How to build a shed base

The best houses are built on strong foundations – and that goes for sheds as well! This is my guide on how to build a shed base…

Why do you need a shed base?

It’s obvious really, but I’ll say it anyway. Get your base level and strong and your shed will be a happy one. Simply plonk your beautiful new shed on uneven, soft soil and guess what? When you try and put it up the drilled holes won’t match, the doors will never hang correctly and chances are the roof panels will be separated by a gap and will leak. Did I mention the whole thing will tilt and possibly crack any glass (if it fits in the first place that is) There – I think the message is clear.


But before anything is laid think carefully about the location of the shed. You will need to get around the structure for maintenance purposes. Avoid slamming a shed directly up against a fence or wall. Good air circulation will add years to the lifespan of a shed. Chances are you won’t need planning permission for your shed (as they are classed as temporary structures) but play safe and call your local council before doing any work.

Quick check

Quickly check the soil where your shed is going. Try and push in a decent sized fence post or wooden spike. If you can then you need to consolidate the soil and add some hard-core before putting tour choice of base down. If you can’t push the post or spike in then the ground is already compacted 9 and this is good! You can start sorting your base on top of that.


Damp proof membrane is the stuff builder’s use on top of a course of brickwork to stop water from creeping up a wall. You can use it to stop water making its way up into your shed. Lay a sheet of DPM (damp proof membrane down before you set to with your concreting or slabbing skills. Remember to lay the membrane up the sides of any slabs or concrete pad (it’s only a few inches all the way round but it will prevent water causing any trouble)

The different types of shed base:


A soil layer of well-laid slabs is a great base for most sheds. Choose smooth faced slabs, as thick as you can lift and lay on a dry mix of sand and cement. Use a rubber mallet to tap down into place and allow to set hard. Moisture from the soil will move into the sand / cement mix, setting it hard within a day. Lovely! Keep the spirit level in action at all times to ensure nothing slips when your back is turned (and keep everyone from walking on the slabs until they are set hard) And don’t skimp on your measurements. Allow more base than the advertised size of shed. It will look better with a clear area of slab and accounts for any small deviation in the natural material most sheds are made from. Make sure you point the slabs (add mortar to the gaps between the slabs) to prevent any weed growth. Job done.
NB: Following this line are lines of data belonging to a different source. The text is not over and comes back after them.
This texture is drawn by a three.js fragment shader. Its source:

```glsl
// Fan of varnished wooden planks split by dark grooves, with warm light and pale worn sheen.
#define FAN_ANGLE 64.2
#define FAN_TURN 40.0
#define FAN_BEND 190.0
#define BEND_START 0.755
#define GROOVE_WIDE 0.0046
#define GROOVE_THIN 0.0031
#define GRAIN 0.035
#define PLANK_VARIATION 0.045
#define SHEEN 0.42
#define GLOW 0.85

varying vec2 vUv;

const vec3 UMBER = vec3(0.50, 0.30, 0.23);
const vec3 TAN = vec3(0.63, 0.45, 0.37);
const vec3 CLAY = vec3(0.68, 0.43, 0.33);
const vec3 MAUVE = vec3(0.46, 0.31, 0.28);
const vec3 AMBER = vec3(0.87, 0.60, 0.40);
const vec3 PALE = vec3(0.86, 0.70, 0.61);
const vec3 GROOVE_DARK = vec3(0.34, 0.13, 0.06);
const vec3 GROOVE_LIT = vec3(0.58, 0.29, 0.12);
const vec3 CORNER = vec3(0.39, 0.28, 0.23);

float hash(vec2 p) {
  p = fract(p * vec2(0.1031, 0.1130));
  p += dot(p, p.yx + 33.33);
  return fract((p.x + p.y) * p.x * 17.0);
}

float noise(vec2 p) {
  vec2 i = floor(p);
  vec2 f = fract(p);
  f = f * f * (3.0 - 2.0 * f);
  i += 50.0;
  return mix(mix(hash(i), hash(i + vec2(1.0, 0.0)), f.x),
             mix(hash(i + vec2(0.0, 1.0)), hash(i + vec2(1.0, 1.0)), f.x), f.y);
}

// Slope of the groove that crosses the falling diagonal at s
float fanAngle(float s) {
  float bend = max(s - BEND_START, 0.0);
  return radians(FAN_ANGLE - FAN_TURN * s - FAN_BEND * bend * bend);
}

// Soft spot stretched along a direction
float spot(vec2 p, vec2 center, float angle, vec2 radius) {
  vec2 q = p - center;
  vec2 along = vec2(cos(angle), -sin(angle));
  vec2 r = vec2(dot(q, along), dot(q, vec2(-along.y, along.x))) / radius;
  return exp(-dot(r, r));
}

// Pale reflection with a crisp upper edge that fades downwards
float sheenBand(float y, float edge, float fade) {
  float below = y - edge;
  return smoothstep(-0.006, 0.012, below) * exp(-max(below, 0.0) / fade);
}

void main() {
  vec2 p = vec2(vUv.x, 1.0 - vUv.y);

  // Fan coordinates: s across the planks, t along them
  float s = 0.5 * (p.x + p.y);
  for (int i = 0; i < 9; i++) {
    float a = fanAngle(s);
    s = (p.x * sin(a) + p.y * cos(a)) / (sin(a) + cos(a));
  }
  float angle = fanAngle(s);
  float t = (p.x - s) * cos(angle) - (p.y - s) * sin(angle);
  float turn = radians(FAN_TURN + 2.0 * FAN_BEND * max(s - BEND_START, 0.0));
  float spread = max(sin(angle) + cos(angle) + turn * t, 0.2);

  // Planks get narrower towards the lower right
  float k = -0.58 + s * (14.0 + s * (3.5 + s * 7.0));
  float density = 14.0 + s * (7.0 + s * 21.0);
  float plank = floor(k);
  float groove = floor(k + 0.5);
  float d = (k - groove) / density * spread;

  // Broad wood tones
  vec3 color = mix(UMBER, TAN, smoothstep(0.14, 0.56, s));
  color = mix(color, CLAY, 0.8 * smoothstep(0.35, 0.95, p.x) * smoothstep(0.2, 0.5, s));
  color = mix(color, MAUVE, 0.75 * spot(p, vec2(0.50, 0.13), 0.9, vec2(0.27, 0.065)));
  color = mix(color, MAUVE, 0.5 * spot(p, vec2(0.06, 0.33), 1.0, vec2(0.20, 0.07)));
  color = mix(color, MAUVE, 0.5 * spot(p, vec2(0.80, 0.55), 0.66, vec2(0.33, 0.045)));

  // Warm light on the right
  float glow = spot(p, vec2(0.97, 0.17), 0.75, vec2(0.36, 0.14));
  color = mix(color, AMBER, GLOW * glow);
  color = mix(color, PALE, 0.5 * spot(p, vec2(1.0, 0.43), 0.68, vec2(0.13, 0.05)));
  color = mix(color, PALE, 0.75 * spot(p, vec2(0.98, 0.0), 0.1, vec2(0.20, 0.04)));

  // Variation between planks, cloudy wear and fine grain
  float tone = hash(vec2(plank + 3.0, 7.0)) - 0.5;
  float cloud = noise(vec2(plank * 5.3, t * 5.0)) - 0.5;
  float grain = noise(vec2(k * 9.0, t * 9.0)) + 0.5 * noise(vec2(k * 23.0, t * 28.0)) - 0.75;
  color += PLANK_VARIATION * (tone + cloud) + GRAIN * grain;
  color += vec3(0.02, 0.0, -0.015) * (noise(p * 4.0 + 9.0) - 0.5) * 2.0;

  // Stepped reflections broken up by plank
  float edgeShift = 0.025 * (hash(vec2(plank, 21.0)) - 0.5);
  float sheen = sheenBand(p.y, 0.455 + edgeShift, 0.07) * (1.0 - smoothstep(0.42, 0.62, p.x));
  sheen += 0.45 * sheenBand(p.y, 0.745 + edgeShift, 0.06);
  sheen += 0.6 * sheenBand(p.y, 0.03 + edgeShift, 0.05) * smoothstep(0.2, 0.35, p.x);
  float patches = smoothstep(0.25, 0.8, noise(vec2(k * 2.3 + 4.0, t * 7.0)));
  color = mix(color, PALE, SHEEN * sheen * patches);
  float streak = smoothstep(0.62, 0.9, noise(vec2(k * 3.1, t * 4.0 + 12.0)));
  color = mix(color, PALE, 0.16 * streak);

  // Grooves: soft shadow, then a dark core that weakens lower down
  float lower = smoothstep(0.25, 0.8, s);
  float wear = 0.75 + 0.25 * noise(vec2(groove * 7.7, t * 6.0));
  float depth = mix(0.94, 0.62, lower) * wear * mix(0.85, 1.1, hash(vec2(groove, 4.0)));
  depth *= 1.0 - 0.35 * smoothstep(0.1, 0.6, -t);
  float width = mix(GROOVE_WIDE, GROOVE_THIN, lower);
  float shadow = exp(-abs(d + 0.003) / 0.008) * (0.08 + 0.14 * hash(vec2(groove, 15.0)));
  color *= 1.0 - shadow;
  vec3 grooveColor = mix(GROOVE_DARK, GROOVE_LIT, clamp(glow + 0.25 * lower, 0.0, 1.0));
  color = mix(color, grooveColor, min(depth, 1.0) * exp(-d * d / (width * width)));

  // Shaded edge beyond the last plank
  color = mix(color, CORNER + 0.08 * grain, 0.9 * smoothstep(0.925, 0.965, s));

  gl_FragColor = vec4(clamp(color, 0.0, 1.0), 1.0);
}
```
It may take more time than other bases but laying a pad of concrete for your shed to sit on is both satisfying and highly effective. Same rules apply really – ‘levels’ being the key. You need to create a frame to pour the concrete into – lengths of wide timber do the trick. Support these timbers, nailed or screwed to create the frame the corners, with supports on the outside edges of the frame. The poured concrete will try and force the frame apart. Mix the concrete and pour into the frame. Tamp down to remove any air pockets and then level out using a long piece of sturdy timber. Allow to set for two days before attempting to walk on it. And do wear old clothing as it is messy – but the base will look great when finished.


Perhaps the easiest way to create a base is to use bearers. Remove all vegetation and loose soil from the area where the bearers will be placed. Spread out (and level of course!) either ballast or gravel and use a rubber mallet to hammer the bearers into place. The bearers can be made from concrete or pressure treated wood – after all, they are in direct contact with the soil (gravel etc) and will rot if not the correct material. The bearers need to be paid perpendicular to the bearers that will arrive attached to the floor of your shed. The spacing between the bearers you lay is important. Space them too far apart and the floor is in danger of bowing when you walk on it. Too many bearers is a waste of cash. For example, an 8′ x 6 ‘ shed will need five evenly spaced bearers (each 6 feet long)
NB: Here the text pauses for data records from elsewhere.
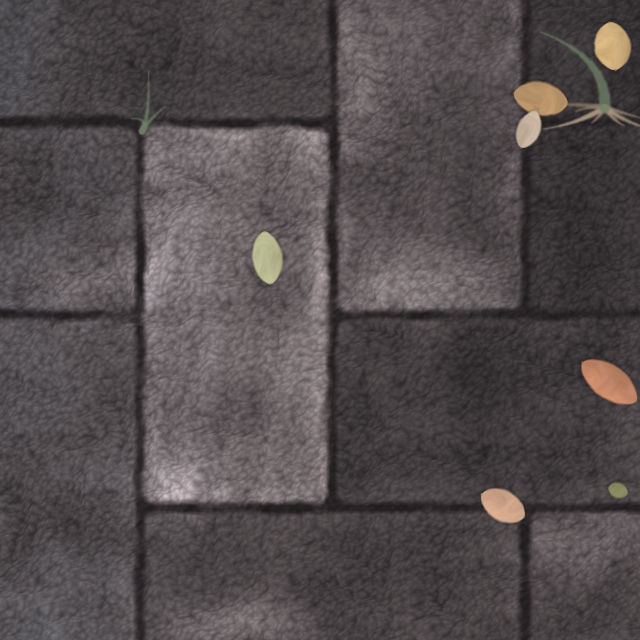
A WebGL 1 fragment shader for this texture:

```glsl
precision highp float;
// Weathered stone pavers in a herringbone bond, with fallen leaves and grass.
// Each cell of a square grid finds its 1x2 paver from mod(x + y, 4); layered
// sines stain the stone, stretched cellular noise gives it a slanted grain.
uniform vec2 u_resolution;

const float UNIT = 0.301;                // short side of a paver
const vec2 ORIGIN = vec2(0.219, 0.191);  // a grid corner, y pointing down
const float GAP = 0.017;                 // half joint, in paver units
const float ROUNDING = 0.06;             // corner radius, in paver units
const float WOBBLE = 0.003;              // roughness of paver edges
const float GRAIN = 0.34;
const float STAIN = 0.17;
const vec3 STONE_TINT = vec3(1.05, 0.965, 0.985);
const vec3 COOL_TINT = vec3(0.99, 0.98, 1.04);
const vec3 JOINT = vec3(0.135, 0.120, 0.125);
const vec3 STRAW = vec3(0.68, 0.60, 0.52);
const vec3 GRASS = vec3(0.43, 0.49, 0.40);
const vec2 TUFT = vec2(0.945, 0.168);
const vec2 SPRIG = vec2(0.222, 0.205);

float hash(vec2 p) { return fract(sin(dot(p, vec2(127.1, 311.7))) * 43758.5); }
mat2 rotation(float a) { return mat2(cos(a), -sin(a), sin(a), cos(a)); }

// Distance to the nearest jittered cell point
float cellular(vec2 p) {
  vec2 base = floor(p);
  float nearest = 2.0;
  for (int j = -1; j <= 1; j++)
    for (int i = -1; i <= 1; i++) {
      vec2 c = base + vec2(float(i), float(j));
      nearest = min(nearest, length(c + vec2(hash(c), hash(c + 41.3)) - p));
    }
  return nearest;
}

// Warped layered sines, roughly -1 to 1
float clouds(vec2 p) {
  float sum = 0.0, amp = 0.6;
  for (int i = 0; i < 5; i++) {
    p = rotation(0.9) * p * 1.65 + 1.7;
    p += 0.7 * sin(p.yx * 1.2 + float(i));
    sum += amp * sin(p.x) * sin(p.y);
    amp *= 0.68;
  }
  return sum;
}

float spot(vec2 p, float x, float y, float rx, float ry) {
  vec2 q = (p - vec2(x, y)) / vec2(rx, ry);
  return exp(-dot(q, q));
}

float roundedBox(vec2 p, vec2 halfSize, float r) {
  vec2 q = abs(p) - halfSize + r;
  return length(max(q, 0.0)) + min(max(q.x, q.y), 0.0) - r;
}

float cover(float d) {
  float blur = 0.0018 + 0.7 / u_resolution.y;
  return 1.0 - smoothstep(-blur, blur, d);
}

// Uneven oval with a faint shadow
void leaf(inout vec3 col, vec2 p, vec2 centre, vec2 size, float angle, vec3 tint) {
  vec2 q = rotation(angle) * (p - centre);
  float mottle = clouds(q * 45.0 + centre * 9.0), t = q.x / size.x;
  float width = size.y * pow(max(1.0 - t * t, 0.0), 0.65);
  float d = max(abs(q.y) - width, abs(q.x) - size.x) + 0.0012 * mottle;
  col *= 1.0 - 0.25 * (1.0 - smoothstep(-0.002, 0.007, d));
  col = mix(col, tint * (0.98 + 0.06 * q.y / size.y + 0.07 * mottle), cover(d));
}

// Tapered blade along a quadratic curve
void blade(inout vec3 col, vec2 p, vec2 a, vec2 b, vec2 c, float width, vec3 tint) {
  float d = 1.0;
  vec2 last = a;
  for (int i = 1; i <= 8; i++) {
    float t = float(i) / 8.0;
    vec2 next = mix(mix(a, b, t), mix(b, c, t), t), s = next - last;
    float h = clamp(dot(p - last, s) / dot(s, s), 0.0, 1.0);
    d = min(d, length(p - last - s * h) - width * (1.1 - t));
    last = next;
  }
  col = mix(col, tint, 0.8 * cover(d));
}

vec3 paving(vec2 p) {
  // Herringbone lookup
  vec2 wobble = WOBBLE * vec2(clouds(p * 18.0), clouds(p.yx * 18.0 + 7.0));
  vec2 g = (p + wobble - ORIGIN) / UNIT, cell = floor(g);
  float k = mod(cell.x + cell.y, 4.0);
  bool upright = k < 1.5;
  vec2 size = upright ? vec2(1.0, 2.0) : vec2(2.0, 1.0);
  vec2 corner = cell - mod(floor(k + 0.5), 2.0) * (size - 1.0);
  vec2 middle = corner + 0.5 * size, away = middle - vec2(0.8, 0.6);
  float d = UNIT * roundedBox(g - middle, 0.5 * size - GAP, ROUNDING);

  // Tone of each paver, then worn and dark patches and pale rims
  float bleach = upright ? exp(-0.9 * dot(away, away)) : 0.0;
  float tone = 0.25 + dot(middle, vec2(-0.018, 0.012)) + 0.17 * bleach + 0.02 * hash(corner);
  float worn = 1.5 * spot(p, 0.14, 0.44, 0.13, 0.05) + spot(p, 0.57, 0.16, 0.05, 0.08)
    + spot(p, 0.67, 0.45, 0.15, 0.05) + 1.3 * spot(p, 0.38, 0.98, 0.13, 0.04)
    + spot(p, 0.27, 0.765, 0.07, 0.05) + 0.6 * spot(p, 0.28, 0.32, 0.08, 0.10)
    + 0.8 * spot(p, 0.93, 0.86, 0.09, 0.06) + 0.5 * spot(p, 0.08, 0.10, 0.08, 0.08);
  float dark = spot(p, 0.37, 0.635, 0.07, 0.05) + spot(p, 0.44, 0.47, 0.06, 0.06)
    + 0.6 * spot(p, 0.73, 0.20, 0.07, 0.15) + 0.5 * spot(p, 0.75, 0.6, 0.08, 0.08);
  float stain = clouds(p * 5.0 + corner * 2.3), mottle = clouds(p * 15.0);
  tone += 0.13 * worn * (0.85 + 0.4 * stain) - 0.08 * dark;
  tone += (0.01 + 0.08 * bleach) * (0.7 + mottle) * exp(-abs(d + 0.016) / 0.012);

  // Slanted grain
  vec2 q = rotation(-0.6) * p + 0.008 * vec2(stain, mottle);
  float grain = 0.95 - cellular(q * vec2(58.0, 105.0)) - cellular(q * vec2(105.0, 165.0) + 9.0);
  tone *= 1.0 + STAIN * stain + 0.13 * mottle + GRAIN * grain;

  float cool = (1.0 - smoothstep(0.0, 0.4, p.x)) * (0.5 + 0.5 * stain);
  vec3 stone = max(tone, 0.12) * mix(STONE_TINT, COOL_TINT, cool);
  float joint = smoothstep(-0.008, 0.004, d + 0.002 * mottle);
  return mix(stone, JOINT * (1.0 + 0.3 * grain), joint * clamp(0.85 + 0.3 * mottle, 0.5, 1.0));
}

void main() {
  vec2 p = gl_FragCoord.xy / u_resolution;
  p.y = 1.0 - p.y;
  vec3 col = paving(p);
  // Dry straw fan, green arc and small sprig
  for (int i = 0; i < 9; i++) {
    float f = float(i), r = hash(vec2(f, 3.0));
    vec2 tip = TUFT + vec2(-0.12 + 0.025 * f, 0.05 * r - 0.004);
    blade(col, p, TUFT, mix(TUFT, tip, 0.5) + vec2(0.0, 0.03 * r - 0.012), tip, 0.004, STRAW * (0.75 + 0.35 * r));
  }
  blade(col, p, TUFT, vec2(0.95, 0.09), vec2(0.845, 0.05), 0.009, GRASS);
  for (int i = 0; i < 3; i++) {
    float f = float(i);
    vec2 tip = SPRIG + vec2(0.026 * f - 0.016, -0.02 - 0.065 * f * (2.0 - f) - 0.009 * f);
    blade(col, p, SPRIG, SPRIG + vec2(0.012, -0.02), tip, 0.0045, GRASS);
  }
  // Fallen leaves
  leaf(col, p, vec2(0.418, 0.403), vec2(0.042, 0.023), 1.45, vec3(0.74, 0.74, 0.58));
  leaf(col, p, vec2(0.952, 0.597), vec2(0.052, 0.026), 0.62, vec3(0.77, 0.53, 0.41));
  leaf(col, p, vec2(0.786, 0.790), vec2(0.038, 0.024), 0.50, vec3(0.83, 0.66, 0.55));
  leaf(col, p, vec2(0.957, 0.072), vec2(0.038, 0.028), 1.45, vec3(0.82, 0.69, 0.49));
  leaf(col, p, vec2(0.845, 0.154), vec2(0.043, 0.026), 0.20, vec3(0.74, 0.59, 0.42));
  leaf(col, p, vec2(0.826, 0.202), vec2(0.031, 0.018), -1.20, vec3(0.80, 0.72, 0.64));
  leaf(col, p, vec2(0.966, 0.766), vec2(0.016, 0.012), 0.30, vec3(0.54, 0.54, 0.38));
  gl_FragColor = vec4(clamp(col, 0.0, 1.0), 1.0);
}
```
Top quick tips:

  • Level everything – use that spirit level at all times. Assume nothing and do not rely on ‘doing it by eye’.
  • Firm foundations are essential for the longevity of the base and shed – you will only lay that base once so make it a good one!
  • Damp proof membrane will help protect wood from the ingress of water
  • Wherever wood is in direct contact with the soil or gravel, ensure it is pressure treated for the longest guarantee against rot.

For a visual guide on how to build a wooden shed base, check out our video below:
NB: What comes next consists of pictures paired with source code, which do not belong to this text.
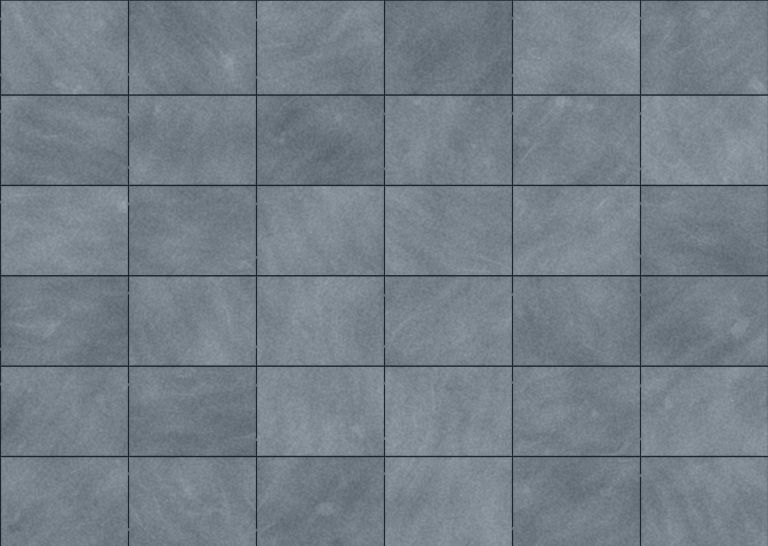
Reproduce this texture procedurally as a WebGL 2 fragment shader.

```glsl
#version 300 es
precision highp float;

#define COLUMNS 6.0
#define ROWS 6.0
#define ROW_HEIGHT 0.1655
#define GRID_SHIFT vec2(0.0009, -0.0016)
#define JOINT_WIDTH vec2(0.0022, 0.0026)
#define SLATE vec3(0.461, 0.502, 0.538)
#define JOINT_COLOR vec3(0.07, 0.11, 0.15)
#define TILE_VARIATION 0.05
#define CLOUD_AMOUNT 0.06
#define STREAK_AMOUNT 0.042
#define GRAIN_AMOUNT 0.058
#define PATCH_AMOUNT 0.05

uniform vec2 u_resolution;
out vec4 fragColor;

// Integer hash giving two values in 0..1
vec2 hash2(vec2 cell) {
  uvec2 v = uvec2(ivec2(floor(cell))) * 1664525u + 1013904223u;
  v.x += v.y * 1664525u;
  v.y += v.x * 1664525u;
  v ^= v >> 16u;
  v.x += v.y * 1664525u;
  v.y += v.x * 1664525u;
  v ^= v >> 16u;
  return vec2(v & 65535u) / 65535.0;
}

float cornerSlope(vec2 cell, vec2 offset) {
  float angle = 6.2832 * hash2(cell).x;
  return dot(vec2(cos(angle), sin(angle)), offset);
}

float gradientNoise(vec2 p) {
  vec2 cell = floor(p), f = p - cell;
  vec2 blend = f * f * f * (f * (f * 6.0 - 15.0) + 10.0);
  vec2 e = vec2(1.0, 0.0);
  float low = mix(cornerSlope(cell, f), cornerSlope(cell + e, f - e), blend.x);
  float high = mix(cornerSlope(cell + e.yx, f - e.yx),
                   cornerSlope(cell + 1.0, f - 1.0), blend.x);
  return mix(low, high, blend.y);
}

float fbm(vec2 p) {
  float sum = 0.0, gain = 1.0;
  for (int i = 0; i < 3; i++) {
    sum += gain * gradientNoise(p);
    p = mat2(1.6, 1.2, -1.2, 1.6) * p + 17.3;
    gain *= 0.55;
  }
  return sum;
}

// Brightness of the stone surface, unique to each tile
float stoneTone(vec2 p, vec2 tile) {
  vec2 seed = hash2(tile + 40.0), mood = hash2(tile + 90.0);
  vec2 q = p + 60.0 * seed;
  float tone = TILE_VARIATION * (seed.x + seed.y - 1.0);
  tone += CLOUD_AMOUNT * fbm(q * 8.0);

  // Cleft streaks run in a different direction on every tile
  float angle = 3.1416 * mood.x;
  mat2 turn = mat2(cos(angle), sin(angle), -sin(angle), cos(angle));
  vec2 bend = 0.016 * vec2(gradientNoise(q * 14.0), gradientNoise(q * 14.0 + 31.0));
  vec2 grainDir = turn * (q + bend);
  tone += STREAK_AMOUNT * gradientNoise(grainDir * vec2(12.0, 46.0));
  float vein = 1.0 - smoothstep(0.0, 0.09, abs(gradientNoise(grainDir * vec2(7.0, 24.0))));
  tone += STREAK_AMOUNT * vein * smoothstep(0.12, 0.45, gradientNoise(q * 13.0 + 8.0));

  // Occasional pale scuffs and dark stains
  float stain = fbm(q * 16.0 + 5.0);
  tone += PATCH_AMOUNT * smoothstep(0.48, 0.7, stain) * step(0.4, mood.y);
  tone -= PATCH_AMOUNT * smoothstep(0.45, 0.9, -stain) * step(mood.y, 0.55);

  // Fine mineral grain, turned so that its lattice stays hidden
  vec2 fine = mat2(0.8, 0.6, -0.6, 0.8) * p;
  tone += GRAIN_AMOUNT * gradientNoise(fine * 190.0);
  tone += 0.5 * GRAIN_AMOUNT * gradientNoise(fine.yx * 97.0 + 11.0);
  return tone;
}

void main() {
  float pixel = 1.0 / u_resolution.y;
  float aspect = u_resolution.x * pixel;
  vec2 p = gl_FragCoord.xy * pixel - GRID_SHIFT;

  // Equal columns; the top row takes the remaining height
  vec2 pitch = vec2(aspect / COLUMNS, ROW_HEIGHT);
  vec2 tile = floor(p / pitch);
  tile.y = min(tile.y, ROWS - 1.0);
  float topHeight = 1.0 - GRID_SHIFT.y - (ROWS - 1.0) * ROW_HEIGHT;
  vec2 size = vec2(pitch.x, tile.y < ROWS - 1.0 ? ROW_HEIGHT : topHeight);
  vec2 local = p - tile * pitch;
  vec2 edge = min(local, size - local);

  vec3 color = SLATE + stoneTone(p + 1.0, tile + 1.0);

  // Sparse bright mineral specks
  vec2 speckCell = floor(p * 110.0) + 2.0;
  vec2 speckAt = 0.25 + 0.5 * hash2(speckCell + 300.0);
  float speck = 1.0 - smoothstep(0.08, 0.3, length(fract(p * 110.0) - speckAt));
  color += 0.05 * speck * step(0.988, hash2(speckCell + 700.0).x);

  // Dark open joints with a faint soft rim
  vec2 cover = clamp((0.5 * JOINT_WIDTH - edge) / pixel + 0.5, 0.0, 1.0);
  color -= 0.02 * exp(-min(edge.x, edge.y) / 0.003);
  color = mix(color, JOINT_COLOR, 0.9 * max(cover.x, cover.y));

  // Pale spacer chips along the upright joints
  float joint = floor(p.x / pitch.x + 0.5);
  float upper = step(0.5, local.y / size.y);
  vec2 chipSeed = hash2(vec2(joint, tile.y * 2.0 + upper) + 150.0);
  float chipY = size.y * (mix(0.2, 0.8, upper) + 0.04 * (chipSeed.x - 0.5));
  vec2 chipPos = vec2(p.x - joint * pitch.x, local.y - chipY);
  float chip = 1.0 - smoothstep(0.6, 1.2, length(chipPos / vec2(0.0018, 0.003)));
  color = mix(color, SLATE + 0.08, 0.6 * chip * step(0.4, chipSeed.y));

  fragColor = vec4(clamp(color, 0.0, 1.0), 1.0);
}
```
View our range of shed bases here and check out some more handy tips